Saw Tron: Legacy on Boxing Day, fearing it would be awful. In actual fact, it’s a good movie. Putting Sam in “the games” as he first arrives in the computer world is a pretty thin excuse to throw in the disc fighting and light cycles that everyone knows the first film for, almost like the writers figured they’d best get it out of the way, there are a few iffy lines, especially early on, the Castor character is 100% ham, and when one of the villains has a change of heart, and side, in the climax it’s a moment handled with little in the way of drama, impact, or even a particularly good reason. “I fight for the USERS!” indeed.

However, these are minor gripes, and only really occurred to me (aside from the ham, which is extraordinary; Michael Sheen really does chew the scenery as a sort of impresario nightclub owner) after the event. The cast is very good, the pacing was fine - I’d heard it sags in the middle, but for the son-regains-father story to work you need the quiet in the mid-section - and the story makes (enough) sense. I’m not a fan of 3D, and certainly not for 3D’s sake, but it’s done very nicely here; for most of the film, the use of it as an effect is very muted and subtle, used more for small details than for everything under the sun. It also retains a very high depth of field; unlike Avatar, where backgrounds were blurred and out of focus if you tried to look at them, Tron’s crystal sharp from front to back, which suits the design aesthetic. This isn’t James Cameron’s “look at all the pretty shit I can think of” plastering of everything in 3D, but someone thinking, “what would the technology add to this particular shot?” And where the answer is “nothing”, they don’t use it; the movie carries a warning at the start that some scenes are entirely 2D, that this is as intended and that people shouldn’t take off their glasses.

Crucially, while it’s not the greatest or most original story ever told, it is a decent one, and the characters, including the villain, have actual arcs. They change and develop over time, and, aside from the flip in loyalties that one supporting baddie has, the changes are handled well and flow nicely. There’s no unwarranted melodrama, no “NOOOOOOOO!” or chest-beating (which, given the ending, there could have been). There’s a decently light touch on the tiller in that respect throughout.
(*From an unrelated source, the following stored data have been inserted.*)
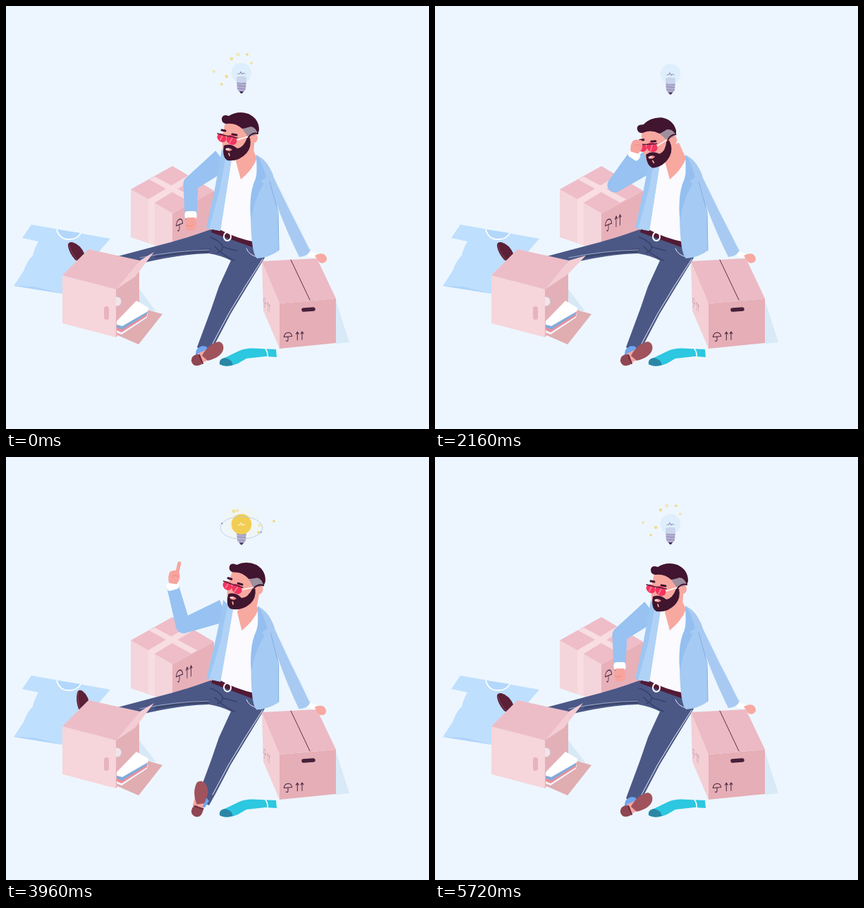
An HTML page that plays this animation: 600 by 600 pixels, repeating every 5.76 s.

```html
<!DOCTYPE html>
<html lang="en">
<head>
<meta charset="utf-8">
<title>Idea</title>
<style>
html, body { margin: 0; width: 100%; height: 100%; overflow: hidden; background: #edf6fe }
svg { display: block; width: 100vw; height: 100vh }
.line { fill: none; stroke-linecap: round; stroke-linejoin: round }
</style>
</head>
<body>
<svg viewBox="0 0 600 600">
<defs>
  <radialGradient id="halo">
    <stop offset=".3" stop-color="#fcf3c9"/>
    <stop offset="1" stop-color="#fcf3c9" stop-opacity="0"/>
  </radialGradient>
  <g id="marks" class="line" stroke="#4a2942" stroke-width="1.1">
    <path d="M-6 0Q-5 -6 0 -6Q5 -6 6 0ZM0 0V5Q-1 8 -3 6M14 6V-6M12 -3L14 -6L16 -3M21 6V-6M19 -3L21 -6L23 -3"/>
  </g>
</defs>

<!-- shirt on the floor -->
<path fill="#bfdffe" d="M36 310L148 330L134 346L100 408H80L11 397L25 376Q30 361 38 354Q40 344 46 334L23 329Z"/>
<path fill="#aed3fa" d="M11 397L40 398L80 408Z"/>
<path fill="#b3d7fb" stroke="#fff" stroke-width="1.8" d="M72 317Q76 331 89 331Q102 331 106 322"/>

<!-- taped box -->
<path fill="#f4d5db" d="M177 260L236 294V348L177 328Z"/>
<path fill="#e8b1ba" d="M236 294L295 262V330L236 348Z"/>
<path fill="#eebdc8" d="M236 227L295 262L236 294L177 260Z"/>
<path fill="#f8dde2" d="M203 246L211 242L271 274L263 279ZM259 240L267 245L211 279V340L202 336V274Z"/>
<use href="#marks" transform="translate(246 310) skewY(-22) scale(.78 1.25)"/>

<!-- far foot and legs -->
<g id="farFoot">
  <path fill="#5b2038" d="M88 341Q87 334 94 335Q106 338 112 353L110 366L98 360Q90 351 88 341Z"/>
  <path class="line" stroke="#8a4055" d="M89 339Q93 352 102 361"/>
</g>
<path fill="#4b5886" d="M290 317Q252 331 215 340L151 357L188 366Q245 352 288 351Q306 354 319 361L302 398L291 430L271 484Q278 490 288 494L297 478L319 436L342 398L367 357L352 335Z"/>
<path fill="#3c476f" d="M210 358Q250 350 287 350L290 344Q250 347 213 354Z"/>
<path class="line" stroke="#e9eefb" stroke-width="1" d="M364 359L339 398L316 436L293 479M341 344Q345 354 357 356"/>
<path class="line" stroke="#c6cfe8" stroke-width=".7" d="M190 357Q240 347 288 346"/>
<path class="line" stroke="#37406a" stroke-width="1.6" d="M290 328Q304 333 308 342L327 347M300 350Q311 345 305 337M296 341Q308 354 324 361"/>

<!-- open box -->
<path fill="#d7e9f7" d="M187 399L213 433L190 430Z"/>
<path fill="#e0adb1" d="M156 466L190 428L222 437L188 480Z"/>
<path fill="#e4b0b7" d="M155 402L189 362V428L156 470Z"/>
<circle cx="157" cy="419" r="7" fill="#f2e4e9" stroke="#c9bcc8"/>
<path fill="#f4f5fb" d="M157 456L190 432L201 437L200 442L164 466L157 463Z"/>
<path fill="#ec8f9b" d="M157 455L200 436V440L164 463L157 460Z"/>
<path fill="#82abd9" d="M157 449L200 432V437L165 459L157 456Z"/>
<path fill="#fff" d="M157 447L185 418L202 428Q203 433 198 435L165 454L157 452Z"/>
<path fill="#f6d5db" d="M80 382L156 402V470L80 450Z"/>
<path fill="#edbdc7" d="M117 345L190 361L156 402L80 382Z"/>
<rect x="139" y="426" width="7" height="19" rx="3.5" fill="#e7b3be"/>
<path id="flap" fill="#f4cdd4"/>

<!-- sock -->
<path fill="#2cc7e0" d="M304 502L331 489Q341 484 360 486L383 487L384 498L368 497L341 500L329 507Q313 514 303 508Z"/>
<path fill="#2b86a5" d="M303 508Q302 500 311 499Q320 501 322 509Q311 513 303 508Z"/>
<path class="line" stroke="#fff" stroke-width="1.5" d="M368 486Q372 492 371 498"/>

<!-- near foot -->
<path fill="#6ea5ee" d="M270 488Q276 480 284 483L288 488L282 497L268 499Z"/>
<g id="nearFoot">
  <path fill="#f4a59f" d="M272 493L285 487L292 499L279 506Z"/>
  <path fill="#a0535c" d="M278 496Q287 479 302 476Q310 478 308 488Q304 499 286 503Z"/>
  <path fill="#8f4652" d="M263 504Q262 496 271 494L276 496L278 508Q266 514 263 504Z"/>
  <path class="line" stroke="#6d2c40" stroke-width="2" d="M274 495L279 507"/>
</g>

<!-- closed box -->
<path fill="#d8e9f7" d="M468 418L487 477L468 479Z"/>
<path fill="#f4cfd5" d="M363 362L388 422V486L365 432Z"/>
<path fill="#e6aeb6" d="M388 422L468 415V478L388 486Z"/>
<path fill="#ecbac4" d="M363 362L441 358L468 415L388 422Z"/>
<path class="line" stroke="#5b3146" d="M404 360L431 417"/>
<path class="line" stroke="#46203a" stroke-width="5.5" d="M422 431L436 430"/>
<use href="#marks" transform="translate(400 469) skewY(-4) scale(.95)"/>
<use href="#marks" transform="translate(367 421) skewY(50) scale(.32 1)" opacity=".35"/>
<g id="restHand">
  <path fill="#fff" d="M429 347L441 352L438 358L428 355Z"/>
  <path fill="#f7a9a2" d="M438 354Q445 350 451 352Q457 357 454 362Q449 367 444 363Z"/>
</g>

<!-- upper body -->
<g id="body">
  <path fill="#521a35" d="M293 313L354 333L352 343L291 321Z"/>
  <ellipse class="line" stroke="#fff" stroke-width="2" cx="314" cy="327" rx="5" ry="6"/>
  <g id="sleeve" fill="#97c2f1"><path id="limbs"/><circle id="joint" r="10.5"/></g>
  <path fill="#fafaff" d="M318 214L303 317Q325 329 354 335L352 262L366 236L354 212Z"/>
  <path fill="#9dc6f2" d="M306 203Q301 235 296 260L284 315L304 319L320 216Z"/>
  <path fill="#b0d2f6" d="M312 212L320 217L304 319L288 316L303 262Z"/>
  <path fill="#f7a9a0" d="M326 220L334 198L346 194L356 216Q350 232 333 246Z"/>
  <path fill="#a5caf3" d="M355 211Q371 219 379 240L386 300L387 347Q373 357 356 358Q348 352 347 300Q344 272 356 246Z"/>
  <path fill="#94bff0" d="M355 211Q364 222 369 243L361 248L365 252Q350 280 348 303Q344 270 352 250Q358 238 355 211Z"/>
  <path fill="#a8caf2" d="M360 214Q371 221 376 235L384 252L403 291L432 346Q429 355 416 356Q403 330 391 300L374 256Z"/>
  <path class="line" stroke="#7faee6" d="M374 249L386 292L387 346"/>
  <path class="line" stroke="#e5f1fd" stroke-width="1.2" d="M387 256L405 293L431 345"/>

  <g id="head">
    <path fill="#f7a9a0" d="M311 165L306 188L308 208L336 214L351 210L353 184L350 168Z"/>
    <ellipse cx="352" cy="187" rx="5" ry="7" fill="#f7a9a0"/>
    <path fill="#9d8f9e" d="M335 174L352 168L358 178L352 184L346 183L344 188L340 181Z"/>
    <path fill="#41142f" d="M306 160Q307 153 316 156Q329 148 344 153Q359 160 359 176L357 182Q355 172 347 171Q338 174 335 174Q325 165 313 167Q306 167 306 160Z"/>
    <path fill="#40152e" d="M346 187Q349 200 341 209Q330 221 314 219Q306 214 309 198Q319 194 328 202Q337 201 342 187Z"/>
    <path fill="#f28f92" d="M312 202Q317 200 321 204L317 206L312 205Z"/>
    <path class="line" stroke="#fff" stroke-width="1.3" d="M312 203L316 203"/>
    <path class="line" stroke="#f7a9a0" stroke-width="1.8" d="M316 209L317 212"/>
    <path class="line" stroke="#41142f" stroke-width="3" d="M306 176L311 177M321 182L327 183"/>
    <ellipse cx="306" cy="187" rx="7" ry="5.6" fill="#f4345f" transform="rotate(38 306 187)"/>
    <ellipse cx="320" cy="190" rx="8" ry="6.5" fill="#f4345f" transform="rotate(38 320 190)"/>
    <path class="line" stroke="#ff8ba3" stroke-width="1.5" d="M304 190L307 184M317 194L321 187"/>
    <path class="line" stroke="#54203a" stroke-width="1.5" d="M300 181L312 184L328 187"/>
    <path class="line" stroke="#fff" stroke-width="1.5" d="M328 190L344 185"/>
    <path class="line" stroke="#41142f" stroke-width="2" d="M344 186Q350 179 357 181"/>
  </g>

  <g id="cuff"><rect x="-8.5" y="-6" width="17" height="11" rx="4" fill="#fff"/></g>
  <g id="hand">
    <path fill="#f7a49e" d="M-6 -4Q-10 -13 -7 -20Q0 -26 6 -21Q10 -14 5 -4Z"/>
    <path id="finger" class="line" stroke="#f7a49e" stroke-width="5"/>
    <path class="line" stroke="#e98888" stroke-width=".8" d="M-3 -14Q1 -18 6 -15"/>
  </g>
</g>

<!-- bulb, drawn around its glass -->
<g id="bulb">
  <circle id="glow" r="28" fill="url(#halo)"/>
  <path fill="#b4afd0" d="M-7 6Q0 3 7 6L6 23L3 27H-3L-6 23Z"/>
  <path class="line" stroke="#928cb8" d="M-6 14L6 15M-6 18L6 19M-5 22L5 23"/>
  <path fill="#40335d" d="M-3 26H3L1 29H-1Z"/>
  <circle id="glass" r="14.3"/>
  <path id="wire" class="line" d="M-5 1L-2 1L-1 -2L1 2L2 0L5 1"/>
  <g id="orbit">
    <ellipse class="line" cy="5" rx="30" ry="16" stroke="#bccae0" stroke-width=".8"/>
    <circle class="dot" r="1.3" fill="#93a3cb"/><circle class="dot" r="1.3" fill="#93a3cb"/>
  </g>
</g>
<g id="sparks"></g>
</svg>

<script>
const LOOP = 5760, $ = id => document.getElementById(id);
const set = (el, attrs) => { for (const k in attrs) el.setAttribute(k, attrs[k]); };
const ease = u => u < .5 ? 4 * u ** 3 : 1 - 4 * (1 - u) ** 3;

// elbow x, y, forearm angle, length, hand angle, finger, head, lean, lift, flap
const rest  = [262, 252, -180, 44, -180, 0, 0, 0, 0, 0];
const touch = [255, 255, 32, 48, 25, 0, -12.6, 0, 0, 1];
const rub   = [255, 254, 33, 50, 16, .1, -14.5, 0, 0, 1];
const point = [250, 241, -16, 58, 8, 1, 4, 1, 1, 0];
const proud = [250, 241, -16, 58, 8, 1, 5.2, 1, 1.08, 0];
const poses = [[0, rest], [60, rest], [620, touch], [1250, touch], [1850, rub], [2500, rub],
  [3040, point], [3700, proud], [5120, proud], [5680, rest], [LOOP, rest]];

const clear = [213, 233, 251, .65], warm = [241, 205, 84, 1];
const tints = [[0, clear], [2880, clear], [3080, [251, 241, 190, .75]], [3500, warm], [4100, warm],
  [4700, [248, 227, 140, .85]], [5250, clear], [LOOP, clear]];
const glows = [[0, [0]], [2850, [0]], [3080, [1]], [3700, [.5]], [4400, [.1]], [5100, [0]], [LOOP, [0]]];
const orbits = [[0, [0]], [2860, [0]], [3060, [1]], [4900, [1]], [5250, [0]], [LOOP, [0]]];

function at(keys, t) {
  const i = Math.max(1, keys.findIndex(k => k[0] >= t));
  const [t0, a] = keys[i - 1], [t1, b] = keys[i], u = ease((t - t0) / (t1 - t0));
  return a.map((v, j) => v + (b[j] - v) * u);
}

// time of full brightness, then points around the glass
const bursts = [
  [5740, [295, 93], [313, 100], [306, 111], [329, 69], [342, 69], [320, 75], [348, 81]],
  [3080, [305, 79], [340, 67], [357, 67], [298, 97], [297, 105], [320, 120]],
  [3960, [328, 76], [323, 77], [380, 91], [360, 97], [358, 107]],
  [4680, [329, 83], [354, 86], [365, 99], [367, 121], [309, 107], [356, 92]]
];
const sparks = bursts.flatMap(([time, ...pts]) => pts.map(([x, y], i) => {
  const el = document.createElementNS("http://www.w3.org/2000/svg", "circle");
  set(el, { r: i % 2 ? 1.8 : 1.4, fill: i % 3 ? "#f3df97" : "none", stroke: "#efd573", "stroke-width": .9 });
  $("sparks").append(el);
  return { el, time, x, y };
}));

function limb(x0, y0, w0, x1, y1, w1) {
  const d = Math.hypot(x1 - x0, y1 - y0), nx = (y0 - y1) / d, ny = (x1 - x0) / d;
  return `M${x0 + nx * w0} ${y0 + ny * w0}L${x1 + nx * w1} ${y1 + ny * w1}` +
    `L${x1 - nx * w1} ${y1 - ny * w1}L${x0 - nx * w0} ${y0 - ny * w0}Z`;
}

function draw(t) {
  const [ex, ey, arm, len, hand, finger, head, lean, lift, flap] = at(poses, t);
  const a = arm * Math.PI / 180, wx = ex + Math.sin(a) * len, wy = ey - Math.cos(a) * len;
  set($("limbs"), { d: limb(307, 218, 16, ex, ey, 10.5) + limb(ex, ey, 10.5, wx, wy, 8.5) });
  set($("joint"), { cx: ex, cy: ey });
  set($("cuff"), { transform: `translate(${wx} ${wy}) rotate(${arm})` });
  set($("hand"), { transform: `translate(${wx} ${wy}) rotate(${hand})` });
  set($("finger"), { d: `M3 -19L${3 + finger} ${-20 - 14 * finger}` });
  set($("head"), { transform: `rotate(${head} 354 243)` });
  set($("body"), { transform: `rotate(${lean} 325 330)` });
  set($("nearFoot"), { transform: `translate(${-2 * lift} 0) rotate(${-46 * lift} 272 500)` });
  set($("farFoot"), { transform: `translate(${3 * lift} 0) rotate(${21 * lift} 107 362)` });
  set($("restHand"), { transform: `rotate(${6 * lift} 434 352)` });
  set($("flap"), { d: `M156 402L190 361L${210 + 4 * flap} ${349 + 5 * flap}L${183 + 6 * flap} ${384 - 4 * flap}Z` });

  const y = 95 + 5.3 * (1 - Math.cos(t / 1920 * 2 * Math.PI));
  const [r, g, b, alpha] = at(tints, t), [glow] = at(glows, t), [orbit] = at(orbits, t);
  set($("bulb"), { transform: `translate(334 ${y})` });
  set($("glass"), { fill: `rgba(${r},${g},${b},${alpha})` });
  set($("glow"), { opacity: glow });
  set($("wire"), { stroke: orbit > .5 ? "#fff7d5" : "#8c8caf" });
  set($("orbit"), { opacity: orbit });
  document.querySelectorAll(".dot").forEach((dot, i) => {
    const q = t / 1920 * 2 * Math.PI + i * Math.PI;
    set(dot, { cx: 30 * Math.cos(q), cy: 5 + 16 * Math.sin(q) });
  });

  for (const s of sparks) {
    const dt = (t - s.time + LOOP * 1.5) % LOOP - LOOP / 2;
    const out = 1 + dt / 2500;
    set(s.el, {
      cx: 334 + (s.x - 334) * out, cy: 98 + (s.y - 98) * out,
      opacity: Math.max(0, 1 - (dt < 0 ? -dt / 350 : dt / 550))
    });
  }
}

function tick() {
  draw(performance.now() % LOOP);
  requestAnimationFrame(tick);
}
tick();
</script>
</body>
</html>
```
And this very much sets it apart from Avatar, in which no one really changes, there’s no reason to give a shit about anything, and people do stuff only because that’s what the script says they do.

It’s not an all-time great, but it’s well worth a watch, and a cut above a lot of the shit that comes from Hollywood these days.